IPv6 as a protocol is inevitable because at this point there is simply no time left to develop, standardize, productize, test and deploy an alternative solution before lack of IP addresses significantly affects growth. With that knowledge, many organizations seek guidance to prepare for future growth strategies even in troubled economic times. The question is: Who will help them cross the IPv6 chasm?
Preparation now, sales later
If you are a VAR or a consultant, IPv6 represents a unique strategic opportunity to build a long-term relationship with your customers to prepare them for transition. But the initial goal is building a partnership, not selling an explicit technology. That will take patience on the part of solution providers.
At this point, providers should not focus on making the case for or against immediate IPv6 adoption. For one, this is a controversial topic full of challenges and risks. Unlike selling a specific technology that provides a clearly quantifiable solution, such as NAC, pushing IPv6 is more difficult because it is very hard to define an immediate ROI from the transition. To this day, the IPv6 killer app remains elusive, so an argument pro or con immediate adoption will face an equal number of skeptics and supporters, each armed with sufficient industry articles to support their case.
Instead, VARs must educate customers to understand the technology and its latest developments. VARS must also gather the information needed to build a solid business case for transition. That means helping customers become ready to switch their applications and services to IPv6 in a short period, with minimal impact and at the lowest possible cost.
Step 1: Educating your customer: A how-to
In preparing for an IPv6 transition, customers will have to upgrade network infrastructure and applications, adjust operating models and tools, and acquire IPv6-ready services from their service providers. They must also develop IPv6 deployment plans and implement IP-version-agnostic policies. Integrators will guide customers through each of these steps.
The first step for VARs should be writing reference handouts or offering short overview sessions for customers. In a first take, highlight the similarities between IPv4 and IPv6 to build a certain level of comfort. But in the second take, discuss the subtle differences that can lead to new design and service opportunities.
Education need not be limited to the IP protocol stack. In fact, it can be related to OS behavior by discussing, for example, whether the IPv6 stack negatively affects operation. It's also important to help customers consider applications dependencies. Customers should consider whether IP addresses are hard-coded or if the lengths of the IP-address variables are fixed at 32 bits. VARs and their customers should also consider back-end systems implications. For instance, can the back-end systems handle both global and link-local addresses?
Ultimately, this process provides the opportunity to review with customers their long-term business vision and to detail IT's role in supporting that vision.
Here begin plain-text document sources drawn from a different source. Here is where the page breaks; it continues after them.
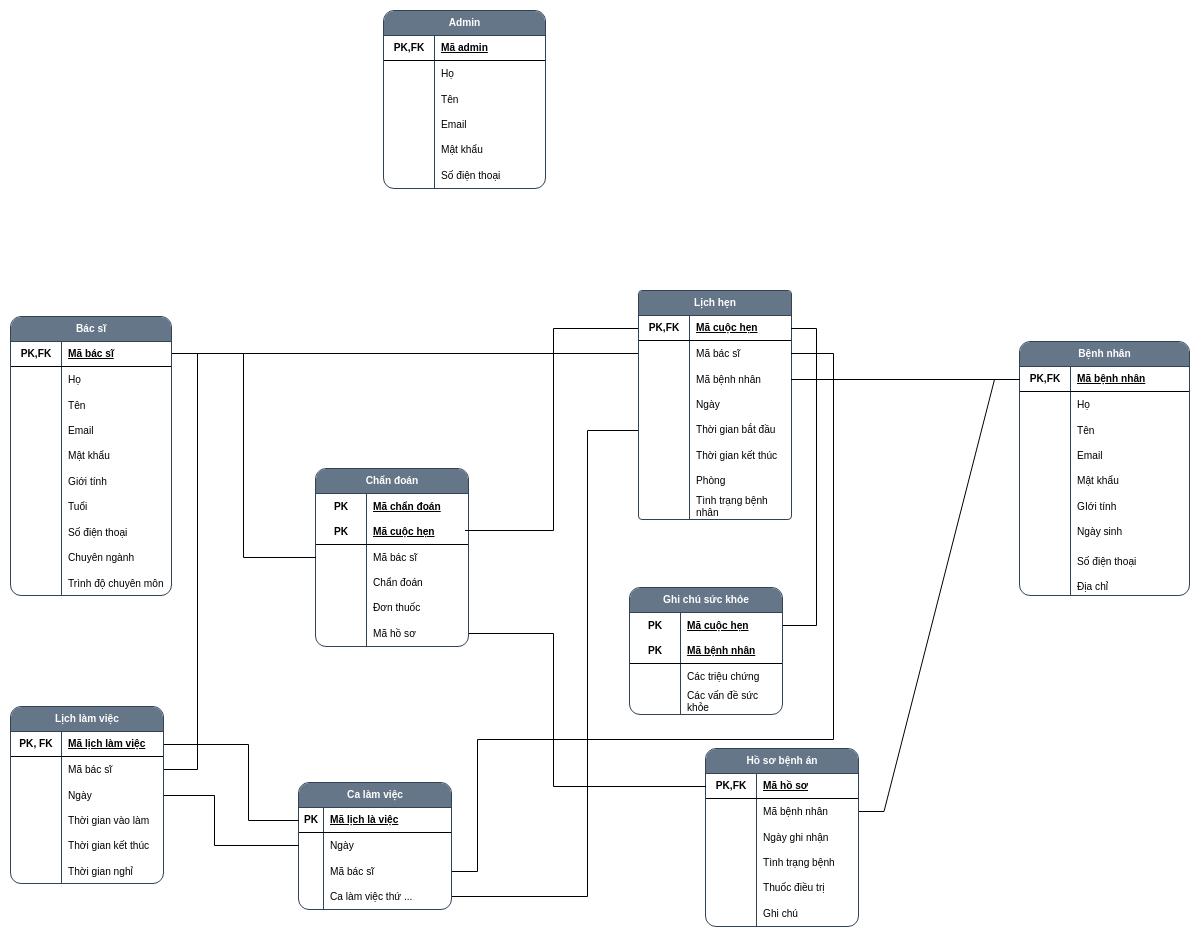
<!DOCTYPE html>
<html lang="vi">
<head>
<meta charset="utf-8">
<title>Sơ đồ cơ sở dữ liệu</title>
<style>
:root {
  --header: #647687;
  --outline: #314354;
  --ink: #000;
  --paper: #fff;
  --row: 25.43px;
}
* { box-sizing: border-box; margin: 0; padding: 0; }
html, body { width: 1200px; height: 937px; overflow: hidden; background: var(--paper); }
.diagram {
  position: relative;
  width: 1200px;
  height: 937px;
  overflow: hidden;
  color: var(--ink);
  font: 10.17px/12px "Liberation Sans", Arial, sans-serif;
}
.entity {
  --key: 51px;
  position: absolute;
  width: 154px;
  overflow: hidden;
  border: 1px solid var(--outline);
  border-radius: 11px;
  background: var(--paper);
}
.entity h2 {
  display: flex;
  align-items: center;
  justify-content: center;
  height: 25px;
  border-bottom: 1px solid var(--outline);
  background: var(--header);
  color: var(--paper);
  font-size: inherit;
  font-weight: bold;
}
.row {
  display: grid;
  grid-template-columns: var(--key) 1fr;
  height: var(--row);
}
.row dt, .row dd { display: flex; align-items: center; white-space: nowrap; }
.row dt { justify-content: center; border-right: 1px solid var(--outline); }
.row dd { padding-left: 6px; }
.primary { font-weight: bold; }
.primary dd { text-decoration: underline; }
.last-key { border-bottom: 1px solid var(--ink); }
.tall { height: 34px; }
.short { height: 17px; }
.relations { position: absolute; left: 0; top: 0; fill: none; stroke: var(--ink); stroke-width: 1; }

#admin { left: 383px; top: 10px; width: 163px; height: 179px; }
#doctor { left: 10px; top: 316px; width: 162px; height: 280px; }
#appointment { left: 638px; top: 290px; height: 230px; border-radius: 4px; }
#patient { left: 1019px; top: 341px; width: 171px; height: 255px; }
#diagnosis { left: 315px; top: 468px; height: 179px; }
#health-note { left: 629px; top: 587px; height: 128px; }
#schedule { left: 10px; top: 706px; height: 178px; }
#shift { --key: 25px; left: 298px; top: 782px; height: 128px; }
#record { left: 705px; top: 748px; height: 179px; }
</style>
</head>
<body>
<main class="diagram">

<section class="entity" id="admin">
  <h2>Admin</h2>
  <dl>
    <div class="row primary last-key"><dt>PK,FK</dt><dd>Mã admin</dd></div>
    <div class="row"><dt></dt><dd>Họ</dd></div>
    <div class="row"><dt></dt><dd>Tên</dd></div>
    <div class="row"><dt></dt><dd>Email</dd></div>
    <div class="row"><dt></dt><dd>Mật khẩu</dd></div>
    <div class="row"><dt></dt><dd>Số điện thoại</dd></div>
  </dl>
</section>

<section class="entity" id="doctor">
  <h2>Bác sĩ</h2>
  <dl>
    <div class="row primary last-key"><dt>PK,FK</dt><dd>Mã bác sĩ</dd></div>
    <div class="row"><dt></dt><dd>Họ</dd></div>
    <div class="row"><dt></dt><dd>Tên</dd></div>
    <div class="row"><dt></dt><dd>Email</dd></div>
    <div class="row"><dt></dt><dd>Mật khẩu</dd></div>
    <div class="row"><dt></dt><dd>Giới tính</dd></div>
    <div class="row"><dt></dt><dd>Tuổi</dd></div>
    <div class="row"><dt></dt><dd>Số điện thoại</dd></div>
    <div class="row"><dt></dt><dd>Chuyên ngành</dd></div>
    <div class="row"><dt></dt><dd>Trình độ chuyên môn</dd></div>
  </dl>
</section>

<section class="entity" id="appointment">
  <h2>Lịch hẹn</h2>
  <dl>
    <div class="row primary last-key"><dt>PK,FK</dt><dd>Mã cuộc hẹn</dd></div>
    <div class="row"><dt></dt><dd>Mã bác sĩ</dd></div>
    <div class="row"><dt></dt><dd>Mã bệnh nhân</dd></div>
    <div class="row"><dt></dt><dd>Ngày</dd></div>
    <div class="row"><dt></dt><dd>Thời gian bắt đầu</dd></div>
    <div class="row"><dt></dt><dd>Thời gian kết thúc</dd></div>
    <div class="row"><dt></dt><dd>Phòng</dd></div>
    <div class="row"><dt></dt><dd>Tình trạng bệnh<br>nhân</dd></div>
  </dl>
</section>

<section class="entity" id="patient">
  <h2>Bệnh nhân</h2>
  <dl>
    <div class="row primary last-key"><dt>PK,FK</dt><dd>Mã bệnh nhân</dd></div>
    <div class="row"><dt></dt><dd>Họ</dd></div>
    <div class="row"><dt></dt><dd>Tên</dd></div>
    <div class="row"><dt></dt><dd>Email</dd></div>
    <div class="row"><dt></dt><dd>Mật khẩu</dd></div>
    <div class="row"><dt></dt><dd>GIới tính</dd></div>
    <div class="row"><dt></dt><dd>Ngày sinh</dd></div>
    <div class="row tall"><dt></dt><dd>Số điện thoại</dd></div>
    <div class="row short"><dt></dt><dd>Địa chỉ</dd></div>
  </dl>
</section>

<section class="entity" id="diagnosis">
  <h2>Chẩn đoán</h2>
  <dl>
    <div class="row primary"><dt>PK</dt><dd>Mã chẩn đoán</dd></div>
    <div class="row primary last-key"><dt>PK</dt><dd>Mã cuộc hẹn</dd></div>
    <div class="row"><dt></dt><dd>Mã bác sĩ</dd></div>
    <div class="row"><dt></dt><dd>Chẩn đoán</dd></div>
    <div class="row"><dt></dt><dd>Đơn thuốc</dd></div>
    <div class="row"><dt></dt><dd>Mã hồ sơ</dd></div>
  </dl>
</section>

<section class="entity" id="health-note">
  <h2>Ghi chú sức khỏe</h2>
  <dl>
    <div class="row primary"><dt>PK</dt><dd>Mã cuộc hẹn</dd></div>
    <div class="row primary last-key"><dt>PK</dt><dd>Mã bệnh nhân</dd></div>
    <div class="row"><dt></dt><dd>Các triệu chứng</dd></div>
    <div class="row"><dt></dt><dd>Các vấn đề sức<br>khỏe</dd></div>
  </dl>
</section>

<section class="entity" id="schedule">
  <h2>Lịch làm việc</h2>
  <dl>
    <div class="row primary last-key"><dt>PK, FK</dt><dd>Mã lịch làm việc</dd></div>
    <div class="row"><dt></dt><dd>Mã bác sĩ</dd></div>
    <div class="row"><dt></dt><dd>Ngày</dd></div>
    <div class="row"><dt></dt><dd>Thời gian vào làm</dd></div>
    <div class="row"><dt></dt><dd>Thời gian kết thúc</dd></div>
    <div class="row"><dt></dt><dd>Thời gian nghỉ</dd></div>
  </dl>
</section>

<section class="entity" id="shift">
  <h2>Ca làm việc</h2>
  <dl>
    <div class="row primary last-key"><dt>PK</dt><dd>Mã lịch là việc</dd></div>
    <div class="row"><dt></dt><dd>Ngày</dd></div>
    <div class="row"><dt></dt><dd>Mã bác sĩ</dd></div>
    <div class="row"><dt></dt><dd>Ca làm việc thứ ...</dd></div>
  </dl>
</section>

<section class="entity" id="record">
  <h2>Hồ sơ bệnh án</h2>
  <dl>
    <div class="row primary last-key"><dt>PK,FK</dt><dd>Mã hồ sơ</dd></div>
    <div class="row"><dt></dt><dd>Mã bệnh nhân</dd></div>
    <div class="row"><dt></dt><dd>Ngày ghi nhận</dd></div>
    <div class="row"><dt></dt><dd>Tình trạng bệnh</dd></div>
    <div class="row"><dt></dt><dd>Thuốc điều trị</dd></div>
    <div class="row"><dt></dt><dd>Ghi chú</dd></div>
  </dl>
</section>

<svg class="relations" width="1200" height="937" viewBox="0 0 1200 937" aria-hidden="true">
  <line id="doctor-appointment" x1="172" y1="353.5" x2="638" y2="353.5"/>
  <polyline id="doctor-schedule" points="197.5,353.5 197.5,769.5 164,769.5"/>
  <polyline id="doctor-diagnosis" points="243.5,353.5 243.5,557.5 316,557.5"/>
  <polyline id="diagnosis-appointment" points="465,530.5 553.5,530.5 553.5,328.5 638,328.5"/>
  <polyline id="diagnosis-record" points="469,633.5 553.5,633.5 553.5,786.5 706,786.5"/>
  <polyline id="appointment-note" points="791,328.5 816.5,328.5 816.5,625.5 783,625.5"/>
  <polyline id="appointment-shift-doctor" points="791,353.5 833.5,353.5 833.5,739.5 477.5,739.5 477.5,871.5 452,871.5"/>
  <polyline id="appointment-shift" points="638,430.5 587.5,430.5 587.5,896.5 452,896.5"/>
  <line id="appointment-patient" x1="791" y1="379.5" x2="1020" y2="379.5"/>
  <polyline id="patient-record" points="994.5,379.5 884,811.5 859,811.5"/>
  <polyline id="schedule-shift" points="164,744.5 248.5,744.5 248.5,820.5 299,820.5"/>
  <polyline id="schedule-shift-day" points="164,795.5 214.5,795.5 214.5,845.5 299,845.5"/>
</svg>

</main>
</body>
</html>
While this discussion will probably be IP-version agnostic, it will most likely be implemented in IPv6. And this is the time to make that clear.
Step 2: Readiness assessment
Once VARs move past education and into planning, they should start customers on an IPv6 readiness assessment exercise that will cover all aspects of the environment, from Layer 2 switching and access devices to routing and IP services such as DNS, DHCP and security. This assessment will also consider applications and operations tools.
There are IPv6-specific features that need to be explicitly identified at each of these layers. The assessment must not be just an exercise of matching IPv6 features to existing IPv4 ones, and it should not focus solely on the existing capabilities at the expense of valuable features already on product roadmaps.
Let's take a look at Layer 2 devices, for example, where matching IPv4 security and QoS features are important. It is important to look at how Secure Neighbor Discovery (SeND) is handled and to look at the need to support the Router Advertisement (RA) Guard-type capabilities currently being developed by the Internet Engineering Task Force (IETF). These are capabilities that are unique to IPv6 and will help eliminate security threats. So this analysis must be done in the context of a long-term network vision.
Step 3: Looking at long-term projects
The next step is to review all the near-term and ongoing IT projects. VARs must consider whether there are ongoing or planned fleet upgrades or projects to increase bandwidth and coverage. Also, VARs must ask whether there are plans to insert a new service and whether new branches are being deployed or data centers are being built. Ultimately, these projects must fit into the long-term IPv6 transition vision because they will need to contain an IPv6 dimension.
If done right, IPv6 alignment and planning will have minimal cost implications but will help customers get closer to IPv6 readiness. All these efforts will lead your customers to feel confident in working with you toward the ultimate IPv6 transition, whether that becomes a priority tomorrow or in 2011.
Ciprian Popoviciu, PhD, is a Technical Leader at Cisco Systems with over twelve years of experience in data and voice over IP communications technologies. For the past eight years he focused on the architecture, design and validation of large IPv6 network deployments in direct collaboration with Service Providers and Enterprises worldwide. Ciprian is an active contributor to the IETF standards and he co-authored two books: "Deploying IPv6 Networks" and "Global IPv6 Strategies".
This was first published in April 2009